## WORK TO BE COMPLETED
Where the listing shows an image, skip it and output all other material unchanged.

============================================================

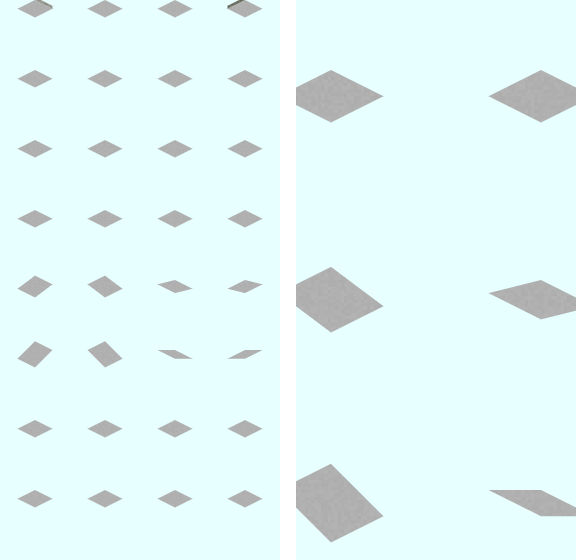
Left, the full canvas; right, a detail of the centre.
Give the GLSL for this pattern, as a Shadertoy shader.

```glsl
// Isometric floor tiles: a 4 x 8 grid of small grey rhombi on pale cyan.
// Each tile is a parallelogram distance field; two rows tilt one edge upward,
// each column a different edge, and two top tiles carry a thin raised strip.

const vec2 GRID = vec2(4.0, 8.0);
const vec2 HALF_SIZE = vec2(0.25, 0.125);   // tile half extents, in cells
const float STRIP_HEIGHT = 0.042;
const vec3 BACKGROUND = vec3(0.905, 1.0, 1.0);
const vec3 TILE_GREY = vec3(0.69);
const vec3 STRIP_LIGHT = vec3(0.58, 0.58, 0.55);
const vec3 STRIP_DARK = vec3(0.42, 0.43, 0.37);

float hash21(vec2 p) {
    vec3 q = fract(p.xyx * 0.1031);
    q += dot(q, q.yzx + 33.33);
    return fract((q.x + q.y) * q.z);
}

vec2 unitNormal(vec2 v) {
    return normalize(vec2(-v.y, v.x));
}

// Signed distance to a centred parallelogram with half edges a and b
float parallelogram(vec2 p, vec2 a, vec2 b) {
    vec2 na = unitNormal(a), nb = unitNormal(b);
    return max(abs(dot(p, na)) - abs(dot(b, na)),
               abs(dot(p, nb)) - abs(dot(a, nb)));
}

// Rhombus with one edge raised by lift; tilt gives the sign at right and top
float tiltedTile(vec2 p, vec2 tilt, float lift) {
    vec2 right = vec2(HALF_SIZE.x, 0.5 * lift * tilt.x);
    vec2 top = vec2(0.0, HALF_SIZE.y + 0.5 * lift * tilt.y);
    return parallelogram(p - vec2(0.0, 0.5 * lift),
                         0.5 * (right + top), 0.5 * (right - top));
}

// Upright strip standing on the upper edge at the given side (-1 or 1)
float edgeStrip(vec2 p, float side, float height) {
    p.x *= side;
    vec2 base = 0.5 * HALF_SIZE;
    return parallelogram(p - base - vec2(0.0, 0.5 * height),
                         vec2(base.x, -base.y), vec2(0.0, 0.5 * height));
}

float coverage(float d, float pixel) {
    return clamp(0.5 - d / pixel, 0.0, 1.0);
}

void mainImage(out vec4 fragColor, in vec2 fragCoord) {
    // Cell coordinates, with rows counted from the top
    vec2 uv = fragCoord / iResolution.xy * GRID;
    float pixel = GRID.x / iResolution.x;
    float depth = GRID.y - uv.y;
    float column = floor(uv.x);
    float row = floor(depth + 0.5);
    vec2 p = vec2(fract(uv.x) - 0.5, row + HALF_SIZE.y - depth);

    // Flat rows, then a half and a full slope
    float lift = row == 4.0 ? 0.0625 : row == 5.0 ? 0.125 : 0.0;
    vec2 tilt = vec2(column == 0.0 || column == 3.0 ? 1.0 : -1.0,
                     column < 2.0 ? 1.0 : -1.0);

    // Fine stone grain
    float grain = hash21(floor(uv * 64.0)) - 0.5;
    float tile = coverage(tiltedTile(p, tilt, lift), pixel);
    tile *= step(row, GRID.y - 0.5);
    vec3 color = mix(BACKGROUND, TILE_GREY + 0.025 * grain, tile);

    // Raised strips on the outer tiles of the top row
    if (row == 0.0 && (column == 0.0 || column == 3.0)) {
        float side = column == 0.0 ? 1.0 : -1.0;
        vec3 stripColor = column == 0.0 ? STRIP_LIGHT : STRIP_DARK;
        float strip = coverage(edgeStrip(p, side, STRIP_HEIGHT), pixel);
        color = mix(color, stripColor + 0.1 * grain, strip);
    }
    fragColor = vec4(color, 1.0);
}
```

============================================================

## TASK OUTPUT
Left, the full canvas; right, a detail of the centre.
Give the GLSL for this pattern, as a Shadertoy shader.

```glsl
// Isometric floor tiles: a 4 x 8 grid of small grey rhombi on pale cyan.
// Each tile is a parallelogram distance field; two rows tilt one edge upward,
// each column a different edge, and two top tiles carry a thin raised strip.

const vec2 GRID = vec2(4.0, 8.0);
const vec2 HALF_SIZE = vec2(0.25, 0.125);   // tile half extents, in cells
const float STRIP_HEIGHT = 0.042;
const vec3 BACKGROUND = vec3(0.905, 1.0, 1.0);
const vec3 TILE_GREY = vec3(0.69);
const vec3 STRIP_LIGHT = vec3(0.58, 0.58, 0.55);
const vec3 STRIP_DARK = vec3(0.42, 0.43, 0.37);

float hash21(vec2 p) {
    vec3 q = fract(p.xyx * 0.1031);
    q += dot(q, q.yzx + 33.33);
    return fract((q.x + q.y) * q.z);
}

vec2 unitNormal(vec2 v) {
    return normalize(vec2(-v.y, v.x));
}

// Signed distance to a centred parallelogram with half edges a and b
float parallelogram(vec2 p, vec2 a, vec2 b) {
    vec2 na = unitNormal(a), nb = unitNormal(b);
    return max(abs(dot(p, na)) - abs(dot(b, na)),
               abs(dot(p, nb)) - abs(dot(a, nb)));
}

// Rhombus with one edge raised by lift; tilt gives the sign at right and top
float tiltedTile(vec2 p, vec2 tilt, float lift) {
    vec2 right = vec2(HALF_SIZE.x, 0.5 * lift * tilt.x);
    vec2 top = vec2(0.0, HALF_SIZE.y + 0.5 * lift * tilt.y);
    return parallelogram(p - vec2(0.0, 0.5 * lift),
                         0.5 * (right + top), 0.5 * (right - top));
}

// Upright strip standing on the upper edge at the given side (-1 or 1)
float edgeStrip(vec2 p, float side, float height) {
    p.x *= side;
    vec2 base = 0.5 * HALF_SIZE;
    return parallelogram(p - base - vec2(0.0, 0.5 * height),
                         vec2(base.x, -base.y), vec2(0.0, 0.5 * height));
}

float coverage(float d, float pixel) {
    return clamp(0.5 - d / pixel, 0.0, 1.0);
}

void mainImage(out vec4 fragColor, in vec2 fragCoord) {
    // Cell coordinates, with rows counted from the top
    vec2 uv = fragCoord / iResolution.xy * GRID;
    float pixel = GRID.x / iResolution.x;
    float depth = GRID.y - uv.y;
    float column = floor(uv.x);
    float row = floor(depth + 0.5);
    vec2 p = vec2(fract(uv.x) - 0.5, row + HALF_SIZE.y - depth);

    // Flat rows, then a half and a full slope
    float lift = row == 4.0 ? 0.0625 : row == 5.0 ? 0.125 : 0.0;
    vec2 tilt = vec2(column == 0.0 || column == 3.0 ? 1.0 : -1.0,
                     column < 2.0 ? 1.0 : -1.0);

    // Fine stone grain
    float grain = hash21(floor(uv * 64.0)) - 0.5;
    float tile = coverage(tiltedTile(p, tilt, lift), pixel);
    tile *= step(row, GRID.y - 0.5);
    vec3 color = mix(BACKGROUND, TILE_GREY + 0.025 * grain, tile);

    // Raised strips on the outer tiles of the top row
    if (row == 0.0 && (column == 0.0 || column == 3.0)) {
        float side = column == 0.0 ? 1.0 : -1.0;
        vec3 stripColor = column == 0.0 ? STRIP_LIGHT : STRIP_DARK;
        float strip = coverage(edgeStrip(p, side, STRIP_HEIGHT), pixel);
        color = mix(color, stripColor + 0.1 * grain, strip);
    }
    fragColor = vec4(color, 1.0);
}
```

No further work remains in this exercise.